[Problem to work on]
Repeat, word for word, each of the records shown below, without their pictures.

(Saved entries)
::::

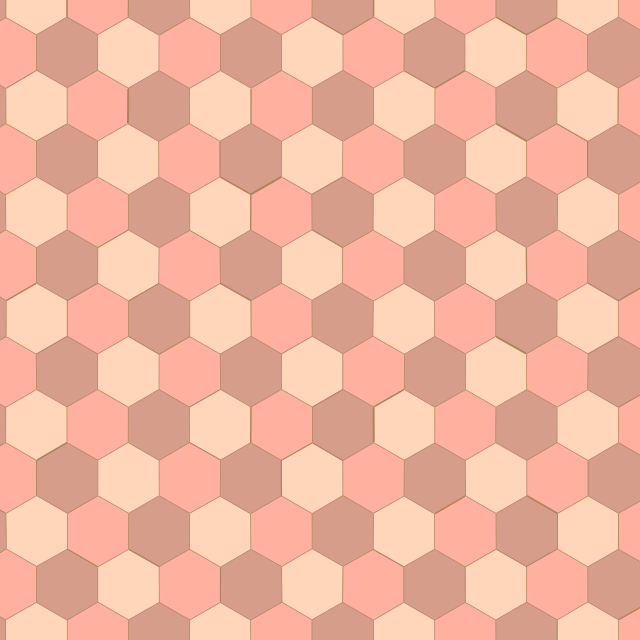
Reproduce this pattern procedurally as a Shadertoy shader.

```glsl
// Three-colour honeycomb tiling with thin brown seams and slightly uneven joints.

#define TILE_W 0.0957             // horizontal tile pitch
#define ROW_H 0.0831              // vertical row pitch
#define ANCHOR vec2(0.5356, 0.5022)
#define JITTER 0.0012             // placement error of each tile
#define SEAM_THIN 0.0011
#define SEAM_WIDE 0.0032
#define BROWN vec3(0.84, 0.62, 0.54)
#define CREAM vec3(1.00, 0.84, 0.73)
#define PINK vec3(1.00, 0.69, 0.62)
#define SEAM_COLOR vec3(0.69, 0.51, 0.36)

float hash(vec2 p) {
    return fract(sin(dot(p, vec2(127.1, 311.7))) * 43758.5453);
}

// Centre of a tile; odd rows sit half a tile to the right
vec2 tileCenter(vec2 id) {
    vec2 wobble = vec2(hash(id), hash(id + 37.0)) - 0.5;
    float shift = 0.5 * mod(id.y, 2.0);
    return vec2(id.x + shift, id.y) * vec2(TILE_W, ROW_H) + wobble * JITTER;
}

// Colours cycle along each row, offset by one on odd rows
vec3 tileColor(vec2 id) {
    float phase = mod(id.x - mod(id.y, 2.0), 3.0);
    return phase < 0.5 ? BROWN : (phase < 1.5 ? CREAM : PINK);
}

// Antialiased coverage of the half-plane dist < 0
float cover(float dist, float pixel) {
    return clamp(0.5 - dist / pixel, 0.0, 1.0);
}

void mainImage(out vec4 fragColor, in vec2 fragCoord) {
    float pixel = 1.0 / iResolution.y;
    vec2 p = fragCoord * pixel - ANCHOR;

    // Find the two nearest tiles
    float row = floor(p.y / ROW_H + 0.5);
    float best = 1e3, second = 1e3;
    vec2 tile = vec2(0.0), neighbour = vec2(0.0);
    for (int j = -1; j <= 1; j++) {
        float r = row + float(j);
        float column = floor(p.x / TILE_W - 0.5 * mod(r, 2.0) + 0.5);
        for (int i = -1; i <= 1; i++) {
            vec2 id = vec2(column + float(i), r);
            vec2 delta = p - tileCenter(id);
            float d = dot(delta, delta);
            if (d < best) {
                second = best;
                neighbour = tile;
                best = d;
                tile = id;
            } else if (d < second) {
                second = d;
                neighbour = id;
            }
        }
    }

    // Distance to the shared edge
    float span = distance(tileCenter(tile), tileCenter(neighbour));
    float edge = (second - best) / (2.0 * span);

    // Most seams are hairlines, a few open up
    float wear = pow(hash(tile + neighbour + 11.0), 14.0);
    float halfWidth = 0.5 * mix(SEAM_THIN, SEAM_WIDE, wear);
    float seam = cover(edge - halfWidth, pixel) - cover(edge + halfWidth, pixel);

    vec3 color = mix(tileColor(tile), tileColor(neighbour), cover(edge, pixel));
    fragColor = vec4(mix(color, SEAM_COLOR, seam), 1.0);
}
```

::::

[Result for this exercise]
Reproduce this pattern procedurally as a Shadertoy shader.

```glsl
// Three-colour honeycomb tiling with thin brown seams and slightly uneven joints.

#define TILE_W 0.0957             // horizontal tile pitch
#define ROW_H 0.0831              // vertical row pitch
#define ANCHOR vec2(0.5356, 0.5022)
#define JITTER 0.0012             // placement error of each tile
#define SEAM_THIN 0.0011
#define SEAM_WIDE 0.0032
#define BROWN vec3(0.84, 0.62, 0.54)
#define CREAM vec3(1.00, 0.84, 0.73)
#define PINK vec3(1.00, 0.69, 0.62)
#define SEAM_COLOR vec3(0.69, 0.51, 0.36)

float hash(vec2 p) {
    return fract(sin(dot(p, vec2(127.1, 311.7))) * 43758.5453);
}

// Centre of a tile; odd rows sit half a tile to the right
vec2 tileCenter(vec2 id) {
    vec2 wobble = vec2(hash(id), hash(id + 37.0)) - 0.5;
    float shift = 0.5 * mod(id.y, 2.0);
    return vec2(id.x + shift, id.y) * vec2(TILE_W, ROW_H) + wobble * JITTER;
}

// Colours cycle along each row, offset by one on odd rows
vec3 tileColor(vec2 id) {
    float phase = mod(id.x - mod(id.y, 2.0), 3.0);
    return phase < 0.5 ? BROWN : (phase < 1.5 ? CREAM : PINK);
}

// Antialiased coverage of the half-plane dist < 0
float cover(float dist, float pixel) {
    return clamp(0.5 - dist / pixel, 0.0, 1.0);
}

void mainImage(out vec4 fragColor, in vec2 fragCoord) {
    float pixel = 1.0 / iResolution.y;
    vec2 p = fragCoord * pixel - ANCHOR;

    // Find the two nearest tiles
    float row = floor(p.y / ROW_H + 0.5);
    float best = 1e3, second = 1e3;
    vec2 tile = vec2(0.0), neighbour = vec2(0.0);
    for (int j = -1; j <= 1; j++) {
        float r = row + float(j);
        float column = floor(p.x / TILE_W - 0.5 * mod(r, 2.0) + 0.5);
        for (int i = -1; i <= 1; i++) {
            vec2 id = vec2(column + float(i), r);
            vec2 delta = p - tileCenter(id);
            float d = dot(delta, delta);
            if (d < best) {
                second = best;
                neighbour = tile;
                best = d;
                tile = id;
            } else if (d < second) {
                second = d;
                neighbour = id;
            }
        }
    }

    // Distance to the shared edge
    float span = distance(tileCenter(tile), tileCenter(neighbour));
    float edge = (second - best) / (2.0 * span);

    // Most seams are hairlines, a few open up
    float wear = pow(hash(tile + neighbour + 11.0), 14.0);
    float halfWidth = 0.5 * mix(SEAM_THIN, SEAM_WIDE, wear);
    float seam = cover(edge - halfWidth, pixel) - cover(edge + halfWidth, pixel);

    vec3 color = mix(tileColor(tile), tileColor(neighbour), cover(edge, pixel));
    fragColor = vec4(mix(color, SEAM_COLOR, seam), 1.0);
}
```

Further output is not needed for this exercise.